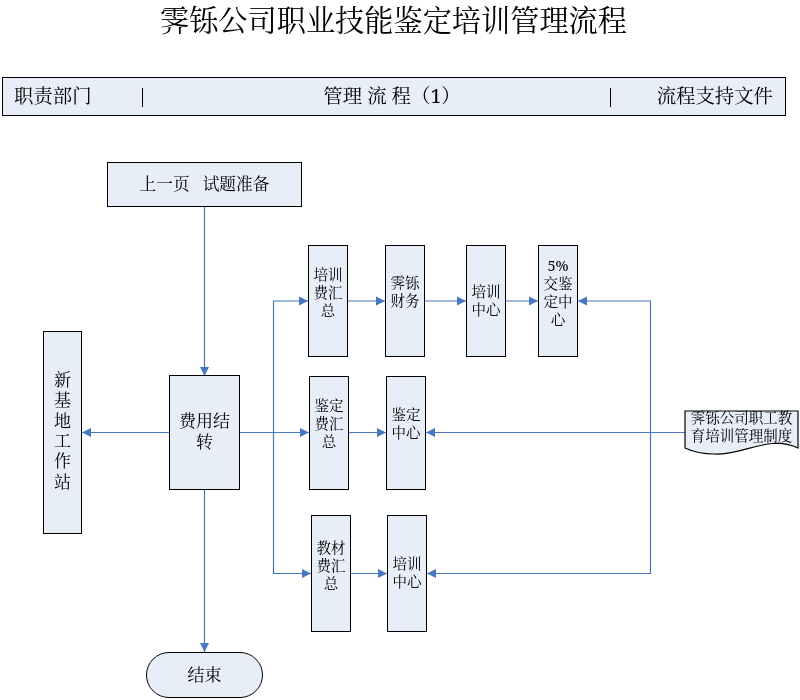
<!DOCTYPE html>
<html lang="zh-CN">
<head>
<meta charset="utf-8">
<title>霁铄公司职业技能鉴定培训管理流程</title>
<style>
:root {
  --paper: #ffffff;
  --ink: #000000;
  --fill: #e8eef7;
  --line: #4677bf;
}
* { box-sizing: border-box; margin: 0; padding: 0; }
html, body { width: 800px; height: 700px; overflow: hidden; background: var(--paper); }
.chart {
  position: relative;
  width: 800px;
  height: 700px;
  overflow: hidden;
  color: var(--ink);
  font-family: "Noto Serif", "Noto Serif CJK SC", serif;
}
h1 {
  position: absolute;
  left: 0;
  top: -2px;
  width: 787px;
  font-size: 29.2px;
  font-weight: 400;
  line-height: 44px;
  text-align: center;
  white-space: nowrap;
}
.columns {
  position: absolute;
  left: 2px;
  top: 77px;
  width: 784px;
  height: 39px;
  padding: 0 12px 2px 11px;
  display: grid;
  grid-template-columns: 119px 18px 1fr 18px 154px;
  align-items: center;
  border: 1px solid var(--ink);
  background: var(--fill);
  font-size: 19.4px;
  line-height: 28px;
  white-space: nowrap;
}
.columns .divider { width: 1px; height: 19px; margin: 3px auto 0; background: var(--ink); }
.columns .middle { text-align: center; padding-left: 32px; }
.columns .last { text-align: right; }
.connectors { position: absolute; left: 0; top: 0; }
.node {
  position: absolute;
  left: var(--x);
  top: var(--y);
  width: var(--w);
  height: var(--h);
  padding-bottom: var(--lift, 2px);
  display: flex;
  align-items: center;
  justify-content: center;
  border: 1px solid var(--ink);
  background: var(--fill);
  font-size: 17px;
  line-height: 21px;
  text-align: center;
  white-space: nowrap;
}
.start { font-size: 16.7px; }
.step { width: 40px; font-size: 14.5px; line-height: 18px; }
.station { line-height: 20.4px; }
.terminal { border-radius: 23px; }
.document { border: 0; background: none; font-size: 14.5px; line-height: 18px; }
</style>
</head>
<body>
<main class="chart">
  <h1>霁铄公司职业技能鉴定培训管理流程</h1>

  <header class="columns">
    <span>职责部门</span>
    <i class="divider"></i>
    <span class="middle">管理 流 程（1）</span>
    <i class="divider"></i>
    <span class="last">流程支持文件</span>
  </header>

  <svg class="connectors" width="800" height="700" viewBox="0 0 800 700" aria-hidden="true">
    <defs>
      <marker id="arrow" viewBox="0 0 9 10" markerWidth="9" markerHeight="10" refX="9" refY="5" orient="auto" markerUnits="userSpaceOnUse">
        <polygon points="0,0.5 9,5 0,9.5" fill="var(--line)"/>
      </marker>
    </defs>
    <g fill="none" stroke="var(--line)" stroke-width="1.2" marker-end="url(#arrow)">
      <path d="M204.5 206V376"/>
      <path d="M204.5 489V652"/>
      <path d="M170 432.5H82"/>
      <path d="M239 432.5H273.5V301H308"/>
      <path d="M239 432.5H309"/>
      <path d="M239 432.5H273.5V573.5H311"/>
      <path d="M348 301H385"/>
      <path d="M425 301H466"/>
      <path d="M505 301H538"/>
      <path d="M349 432.5H386"/>
      <path d="M351 573.5H387"/>
      <path d="M685 432.5H650.5V301H578"/>
      <path d="M685 432.5H426"/>
      <path d="M685 432.5H650.5V573.5H427"/>
    </g>
    <path d="M685 411H798V448C770 434 741 456 714 454Q698 454 685 448Z" fill="var(--fill)" stroke="var(--ink)" stroke-width="1.2"/>
  </svg>

  <div class="node start" style="--x:107px;--y:162px;--w:195px;--h:45px">上一页&nbsp;&nbsp; 试题准备</div>
  <div class="node" style="--x:169px;--y:375px;--w:71px;--h:115px;--lift:3px">费用结<br>转</div>
  <div class="node station" style="--x:43px;--y:331px;--w:39px;--h:203px;--lift:3px">新<br>基<br>地<br>工<br>作<br>站</div>
  <div class="node terminal" style="--x:146px;--y:652px;--w:117px;--h:46px">结束</div>

  <div class="node step" style="--x:308px;--y:245px;--h:112px;--lift:19px">培训<br>费汇<br>总</div>
  <div class="node step" style="--x:385px;--y:245px;--h:112px;--lift:20px">霁铄<br>财务</div>
  <div class="node step" style="--x:466px;--y:245px;--h:112px;--lift:3px">培训<br>中心</div>
  <div class="node step" style="--x:538px;--y:245px;--h:112px;--lift:18px">5%<br>交鉴<br>定中<br>心</div>

  <div class="node step" style="--x:309px;--y:376px;--h:114px;--lift:21px">鉴定<br>费汇<br>总</div>
  <div class="node step" style="--x:386px;--y:376px;--h:114px;--lift:20px">鉴定<br>中心</div>

  <div class="node step" style="--x:311px;--y:515px;--h:117px;--lift:18px">教材<br>费汇<br>总</div>
  <div class="node step" style="--x:387px;--y:515px;--h:117px;--lift:4px">培训<br>中心</div>

  <div class="node document" style="--x:685px;--y:407px;--w:113px;--h:38px;--lift:0px">霁铄公司职工教<br>育培训管理制度</div>
</main>
</body>
</html>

◆ ◆ ◆ ◆ ◆ ◆ ◆

Could you return exactly the stretch of the data above that starts at the line with "font-weight: 400;" and ends at the line with "display: grid;", both lines included?

SOLUTION FOR THIS EXERCISE:
  font-weight: 400;
  line-height: 44px;
  text-align: center;
  white-space: nowrap;
}
.columns {
  position: absolute;
  left: 2px;
  top: 77px;
  width: 784px;
  height: 39px;
  padding: 0 12px 2px 11px;
  display: grid;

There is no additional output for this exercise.